_Dataset records_

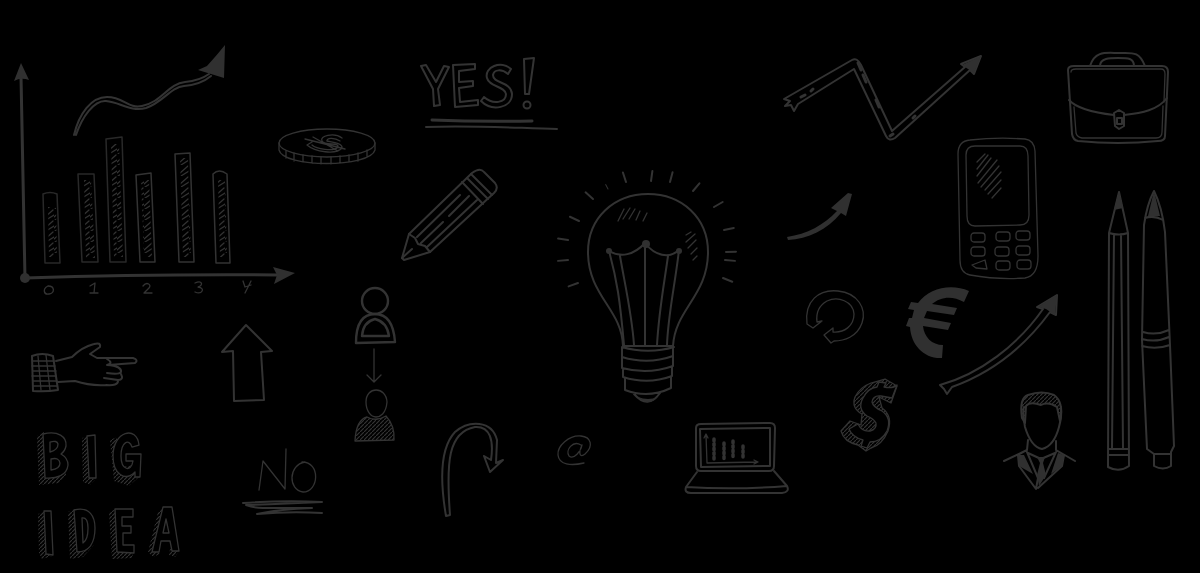
<!DOCTYPE html>
<html lang="en">
<head>
<meta charset="utf-8">
<title>Business idea doodles</title>
<style>
:root{--board:#000;--chalk:#333;--soft:#292929;--solid:#303030}
html,body{margin:0;background:var(--board);overflow:hidden}
.board{display:block;width:1200px;height:573px}
.board g,.board path{stroke-linecap:round;stroke-linejoin:round}
.doodle{fill:none;stroke:var(--chalk);stroke-width:2}
.thin{stroke-width:1.3}
.faint{stroke:var(--soft);stroke-width:1.5}
.bold{stroke-width:3}
.solid{fill:var(--solid);stroke:none}
.cover{fill:var(--board)}
.dark{fill:var(--board);stroke:none}
</style>
</head>
<body>
<svg class="board" viewBox="0 0 1200 573" role="img" aria-label="Hand-drawn business doodles on a blackboard">
<defs>
<pattern id="hatch" width="9" height="11" patternUnits="userSpaceOnUse">
<path d="M0 8L8 1M1 11L9 6" fill="none" stroke="#333" stroke-width="1.2"/>
</pattern>
<pattern id="fine-hatch" width="4" height="4" patternUnits="userSpaceOnUse">
<path d="M0 4L4 0" fill="none" stroke="#333" stroke-width="1.2"/>
</pattern>
<path id="ray" d="M0 0V-10"/>
<rect id="key" width="14" height="9" rx="3"/>
</defs>
<rect width="1200" height="573" fill="#000"/>

<g id="bar-chart" class="doodle">
<path class="bold" d="M21 76L25 279M25 278Q150 274 278 275"/>
<circle class="solid" cx="25" cy="278" r="5"/>
<path class="solid" d="M21 63L29 80Q21 77 14 81ZM295 273L273 267L277 275L274 284Z"/>
<g class="faint">
<path d="M43 194Q50 191 57 194L60 263H45Z"/>
<path d="M78 174H94L98 262H82Z"/>
<path d="M106 139L122 137L126 262H110Z"/>
<path d="M136 175L151 173L155 262H140Z" stroke="#333"/>
<path d="M175 154L190 153L194 262H179Z" stroke="#333"/>
<path d="M213 174Q219 168 227 174L230 263H216Z" stroke="#333"/>
</g>
<g fill="url(#hatch)" stroke="none">
<path d="M48 207H56L57 257H49ZM84 180H91L95 258H86ZM111 144H119L123 257H114ZM141 180H149L152 257H144ZM180 158H188L191 257H183ZM218 180H225L227 257H220Z"/>
</g>
<g class="thin" aria-label="0 1 2 3 4">
<path d="M48 286C42 289 44 295 49 294C55 293 55 286 48 286M90 286L95 283L94 293M90 293H98M143 286C147 281 152 285 149 288L144 293H152M195 283C202 280 204 285 198 287C206 288 202 295 195 292M243 281L245 287L251 285M251 281L245 293"/>
</g>
</g>

<g id="rising-wave-arrow" class="doodle" stroke-width="2">
<path d="M74 135C79 114 91 97 107 97C124 97 128 109 142 106C162 102 168 84 185 82C196 81 202 79 209 74M76 135C82 117 94 100 106 101C120 102 130 112 146 108C162 103 171 87 184 86C196 85 205 81 211 76"/>
<path class="solid" d="M225 45L224 78L211 74L198 70L207 66Q217 55 225 45Z"/>
</g>

<g id="coin" class="doodle thin">
<ellipse cx="327" cy="143" rx="48" ry="14"/>
<path d="M279 143V150C283 168 370 168 375 150V143M286 151V158M294 153V161M303 155V162M312 156V163M321 157V164M331 157V164M340 156V163M349 155V162M358 153V161M367 150V157"/>
<path d="M342 138C334 132 319 136 322 141C325 146 339 142 338 147C334 152 316 149 312 145M340 141C334 137 326 138 327 141C331 142 343 143 342 148C336 155 315 152 307 145L312 142M305 139L345 149M313 137L338 151"/>
</g>

<g id="yes" class="doodle" aria-label="YES!">
<path d="M421 66L426 65L436 82L444 66L449 67L438 89L440 105L434 106L433 89Z"/>
<path d="M453 65L475 64V69L459 71V82L473 81V86L459 88L460 102L478 100V105L455 107Z"/>
<path d="M511 69C501 60 484 67 487 78C489 87 505 86 506 94C506 103 493 105 484 97L481 101C492 112 512 108 512 94C511 81 493 84 493 75C494 69 502 69 508 74Z"/>
<path d="M524 59L534 58L529 94H525Z"/>
<circle cx="527" cy="105" r="3.5"/>
<path class="bold" d="M432 120Q480 122 532 121"/>
<path d="M426 127C470 125 515 128 557 129"/>
</g>

<g id="pencil" class="doodle" stroke-width="2.3">
<path d="M402 258L409 234L472 173Q480 167 484 172L495 183Q499 188 494 193L430 252L404 260Z"/>
<path d="M409 234L415 238L418 244L425 246L430 252M462 182L483 204M467 178L488 199M471 174L492 195M417 237L460 195M421 243L443 222M449 216L469 196M427 247L477 200M402 258L412 249" />
</g>

<g id="light-bulb" class="doodle" stroke-width="2.5">
<path d="M623 346C622 309 588 296 588 252C588 218 614 194 648 194C682 194 708 218 708 252C708 296 675 309 673 346Z"/>
<path d="M624 345C620 300 617 280 609 251C621 258 634 255 645 243C655 256 669 259 679 250C675 285 668 315 667 345M634 345C632 315 625 285 620 256M645 244V345M657 345C659 310 664 285 668 256"/>
<circle class="solid" cx="609" cy="251" r="3"/><circle class="solid" cx="646" cy="244" r="4"/><circle class="solid" cx="679" cy="251" r="3"/>
<path d="M622 347C638 352 658 352 674 347M622 347V357Q648 365 673 356V347M622 357V368Q648 375 673 366V356M623 368V377Q648 385 672 376V366M625 378V390Q648 399 671 388V377M634 394Q648 410 660 393"/>
<path class="solid" d="M638 397Q648 401 658 397Q649 407 638 397Z"/>
<path class="thin" d="M618 221L624 209M623 219L630 208M629 219L635 209M636 220L640 211M643 221L647 213M686 235L691 232M686 242L695 234M688 248L696 240M691 254L697 248M693 260L697 256"/>
<g id="rays">
<use href="#ray" transform="translate(651 181) rotate(8)"/>
<use href="#ray" transform="translate(670 182) rotate(15)"/>
<use href="#ray" transform="translate(693 191) rotate(40)"/>
<use href="#ray" transform="translate(714 207) rotate(60)"/>
<use href="#ray" transform="translate(724 230) rotate(78)"/>
<use href="#ray" transform="translate(726 252) rotate(88)"/>
<use href="#ray" transform="translate(723 278) rotate(112)"/>
<use href="#ray" transform="translate(725 260) rotate(95)"/>
<use href="#ray" transform="translate(626 182) rotate(-18)"/>
<use href="#ray" transform="translate(608 189) rotate(-28) scale(.5)"/>
<use href="#ray" transform="translate(593 199) rotate(-48)"/>
<use href="#ray" transform="translate(579 221) rotate(-65)"/>
<use href="#ray" transform="translate(568 240) rotate(-82)"/>
<use href="#ray" transform="translate(568 260) rotate(-95)"/>
<use href="#ray" transform="translate(578 283) rotate(-110)"/>
</g>
</g>

<g id="zigzag-arrow" class="doodle">
<path d="M784 99L852 60Q857 57 861 65L892 131L965 67L961 64L981 56L974 74L970 70L895 138Q889 142 886 136L854 69L798 104L794 111L791 105L785 106L790 101Z"/>
<path class="solid" d="M981 56L962 65L974 73Z"/>
<path stroke-width="3" d="M801 97L805 95M811 91L813 89M858 63L861 70M863 75L866 82M876 100L879 107M890 136L893 134M913 118L915 116"/>
</g>

<g id="small-arrow" class="doodle">
<path class="solid" d="M787 237C807 234 824 225 837 211L831 208L848 193L852 194L846 216L841 213C827 230 808 239 788 240Z"/>
</g>

<g id="briefcase" class="doodle" stroke-width="2">
<path d="M1068 70Q1068 66 1074 66H1162Q1168 66 1168 72L1165 136Q1165 141 1158 141Q1118 145 1078 141Q1073 140 1072 134Z"/>
<path class="thin" d="M1071 72Q1071 69 1076 69H1161Q1165 69 1165 74L1164 102M1074 107L1076 133Q1077 137 1082 138H1156Q1162 138 1162 132L1163 106"/>
<path d="M1069 100C1077 109 1097 113 1114 115M1124 115C1142 113 1158 110 1167 98"/>
<path d="M1090 66C1095 50 1107 53 1119 53C1133 53 1139 51 1145 66M1100 66C1100 58 1110 58 1118 58C1128 58 1134 58 1134 66Z"/>
<path d="M1114 113L1119 110L1124 113V126L1119 129L1115 126ZM1117 118H1122V124H1117Z"/>
</g>

<g id="mobile-phone" class="doodle thin">
<path d="M958 154Q958 141 970 140Q997 137 1025 139Q1034 140 1035 151L1038 256Q1038 276 1025 278Q998 280 970 275Q960 273 960 260Z"/>
<path d="M966 155Q966 146 975 146H1020Q1028 146 1028 156L1029 215Q1029 225 1020 225L975 226Q967 226 967 216Z"/>
<path d="M977 162L985 154M977 169L988 155M977 176L991 158M978 183L997 160M981 187L999 166M985 190L1001 172M988 194L1001 180M992 198L1001 188"/>
<use href="#key" x="971" y="233"/><use href="#key" x="996" y="232"/><use href="#key" x="1016" y="231"/>
<use href="#key" x="971" y="247"/><use href="#key" x="995" y="247"/><use href="#key" x="1016" y="246"/>
<path d="M972 265L985 260L987 269L976 268Z"/><use href="#key" x="996" y="261"/><use href="#key" x="1017" y="260"/>
</g>

<g id="writing-tools" class="doodle" stroke-width="2">
<path d="M1119 192L1128 233L1129 466Q1119 473 1108 467L1109 233ZM1109 233Q1119 236 1128 233M1114 234L1112 448M1121 234L1123 448M1108 449H1129M1109 455H1129"/>
<path class="solid" d="M1119 191L1114 210L1123 208Z"/>
<path d="M1154 191Q1162 207 1165 232L1170 345L1174 446L1171 452V466Q1163 471 1154 466V454L1147 449L1142 340L1144 225Q1147 204 1154 191ZM1145 218Q1154 215 1163 220M1143 332Q1156 336 1169 330M1142 339Q1156 343 1169 337M1142 346Q1156 350 1170 345M1154 454H1171"/>
<path class="solid" d="M1154 191L1148 216H1160Z"/>
</g>

<g id="pointing-hand" class="doodle" stroke-width="1.7">
<path d="M32 356Q42 352 53 356L58 390Q46 392 33 391Z"/>
<path class="thin" d="M33 361H54M32 366H55M33 371H56M32 376H56M33 381H57M33 386H57M38 356L41 390M46 355L50 390"/>
<path d="M56 361L72 357Q82 347 94 344Q101 342 100 347L90 354L97 358H133Q139 360 135 363L108 365M58 382L75 381Q90 386 106 385M107 359Q114 363 107 365Q122 366 121 372Q119 375 107 373M121 374Q124 380 118 380L104 378M118 381Q118 386 106 385"/>
</g>

<path id="up-arrow" class="doodle" stroke-width="2.4" d="M246 325L272 351L261 352L264 400L234 401L233 351L222 352Z"/>

<g id="people" class="doodle">
<circle cx="375" cy="301" r="13" stroke-width="2.4"/>
<path stroke-width="2.4" d="M356 343Q356 314 375 314Q393 314 395 342ZM362 336Q363 322 375 319Q387 322 389 336Z"/>
<path class="thin" d="M374 349V381M367 375L374 382L381 375"/>
<path class="thin" d="M366 402C366 386 386 386 387 402C386 414 380 417 376 417C371 417 366 411 366 402"/>
<path class="thin" fill="url(#fine-hatch)" d="M355 441Q356 420 367 417Q376 422 386 416Q395 426 394 440Z"/>
</g>

<g id="big-idea" class="doodle thin" aria-label="BIG IDEA">
<g id="letter-shadows" fill="url(#fine-hatch)" stroke="none">
<path d="M37 436L44 432L46 478L66 470V475L59 483L39 485ZM82 438L88 436L91 477L95 480L90 485L83 482ZM110 440L117 437V468L139 464V477L129 486L114 481ZM38 514L45 511L47 552L52 556L42 559L39 553ZM68 512L76 509L78 549L94 545L83 557L70 559ZM109 512L116 509L118 549L134 549L132 558L112 559ZM148 552L158 512L164 507L156 549L160 554L153 557ZM170 549L179 551L175 557L169 555Z"/>
</g>
<path class="cover" d="M43 434C58 430 67 437 66 446Q65 451 61 454Q68 458 68 465C67 475 57 479 45 478ZM50 442V452Q58 450 58 444Q57 440 50 442ZM51 459V470Q60 469 60 463Q59 457 51 459Z"/>
<path class="cover" d="M87 436L95 435L96 478H89Z"/>
<path class="cover" d="M139 445L132 447C129 438 121 442 121 456C121 470 131 473 133 461H126V454H141L140 477H135V472C125 482 113 474 113 456C113 431 137 425 139 445Z"/>
<path class="cover" d="M44 511H51L53 555L46 554Z"/>
<path class="cover" d="M74 510C90 506 95 517 95 528C95 543 89 552 77 552ZM82 518L83 543Q88 540 88 528Q88 517 82 518Z"/>
<path class="cover" d="M115 509H133V517H122V526H131V533H123V545H134V553L117 552Z"/>
<path class="cover" d="M163 507H172L179 551H172L170 541H161L159 552H152ZM163 533H169L166 519Z"/>
</g>

<g id="no" class="doodle thin" aria-label="NO">
<path d="M259 490L263 461L285 489L286 449"/>
<path d="M305 462C288 465 288 490 303 492C319 492 321 462 302 462"/>
<path d="M243 503Q285 500 322 502Q280 504 246 505Q254 508 263 508H312Q280 509 257 514Q290 511 322 513" stroke-width="2"/>
</g>

<path id="hook-arrow" class="doodle" stroke-width="1.8" d="M446 516C440 481 440 448 455 432C469 420 492 420 497 440L496 463L503 460L490 472L484 456L491 460C494 440 490 426 475 427C448 432 446 462 450 515Z"/>

<path id="at-sign" class="doodle thin" d="M581 445C573 440 565 450 569 456C574 460 581 451 582 445C578 454 580 458 585 454C594 446 591 437 581 436C569 435 557 446 558 455C559 465 571 466 584 463"/>

<g id="laptop" class="doodle" stroke-width="2.4">
<path d="M696 428Q696 424 701 424L770 423Q775 423 775 428L774 466Q774 471 769 471H701Q696 471 696 466ZM700 429L770 428V466L701 467Z"/>
<path d="M697 472L686 487Q684 493 691 493H782Q790 492 787 486L774 471M686 487Q736 490 787 486"/>
<path class="thin" d="M706 435L707 463L757 462M704 438L706 434L708 438M754 460L758 462L754 464"/>
<path stroke-width="3.5" stroke-dasharray="2 2.5" stroke-linecap="butt" d="M714 439V459M724 443V459M733 441V459M743 446V459"/>
</g>

<path id="cycle-arrow" class="doodle thin" d="M807 324C804 301 819 289 838 291C858 293 867 309 862 323C857 337 844 341 834 341L831 343L824 335L833 328V332C844 333 854 326 854 314C853 301 838 296 827 301C818 306 816 314 817 322L822 321L813 328Z"/>

<path id="euro" class="solid" d="M969 291L964 302C952 295 940 297 932 304L957 308L954 315L927 311L924 318L951 323L948 330L923 326C924 337 932 345 943 345L942 358C924 359 911 345 910 327L906 326L909 318L912 318L914 310L908 309L911 302L918 303C929 288 951 283 969 291Z"/>

<g id="dollar" class="doodle thin">
<path fill="url(#fine-hatch)" d="M871 383L885 379L897 386L891 403L879 397L882 408Q893 416 888 431Q882 445 871 448L866 451L858 445Q844 442 841 431L850 421L861 425L862 414Q851 408 855 397Q860 387 871 383Z"/>
<path class="cover" d="M879 382L886 383L884 387Q893 389 897 385L892 398L881 396Q873 395 872 402Q873 407 882 411Q892 418 887 431Q881 442 870 442L867 448L861 446L863 440Q852 437 849 429L858 424Q862 432 870 431Q877 429 876 423Q874 419 867 416Q857 409 863 398Q868 388 877 387Z"/>
</g>

<g id="growth-arrow" class="doodle" stroke-width="1.8">
<path d="M940 385C980 374 1018 345 1043 309L1037 307L1057 295L1056 315L1050 312C1023 349 988 374 952 387L947 394L944 389Z"/>
<path class="solid" d="M1057 295L1038 307L1046 309L1055 315Z"/>
</g>

<g id="businessman" class="doodle" stroke-width="1.7">
<path d="M1024 407C1022 413 1024 420 1025 427Q1031 447 1042 449Q1054 446 1059 427Q1062 416 1061 407"/>
<path fill="url(#fine-hatch)" d="M1022 418Q1019 398 1028 395Q1042 390 1054 395Q1064 402 1060 421L1057 407Q1048 401 1041 405Q1030 401 1026 406L1025 423Z"/>
<path d="M1028 440L1027 450L1004 461M1056 441V450L1075 461M1027 450L1018 455L1019 466L1036 489L1038 478L1027 452M1056 450L1064 455L1062 466L1038 488M1056 452L1044 478M1028 453L1041 459L1055 453"/>
<path class="solid" d="M1037 457H1045L1043 463L1046 475L1039 486L1037 475L1040 463Z"/>
<path class="solid" d="M1018 455L1024 455L1033 474L1019 466ZM1058 453L1064 455L1062 466L1051 474Z"/>
</g>
</svg>
</body>
</html>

_To do_
Take every line above carrying "height" and return it.

_Solution for this task_
.board{display:block;width:1200px;height:573px}
<pattern id="hatch" width="9" height="11" patternUnits="userSpaceOnUse">
<pattern id="fine-hatch" width="4" height="4" patternUnits="userSpaceOnUse">
<rect id="key" width="14" height="9" rx="3"/>
<rect width="1200" height="573" fill="#000"/>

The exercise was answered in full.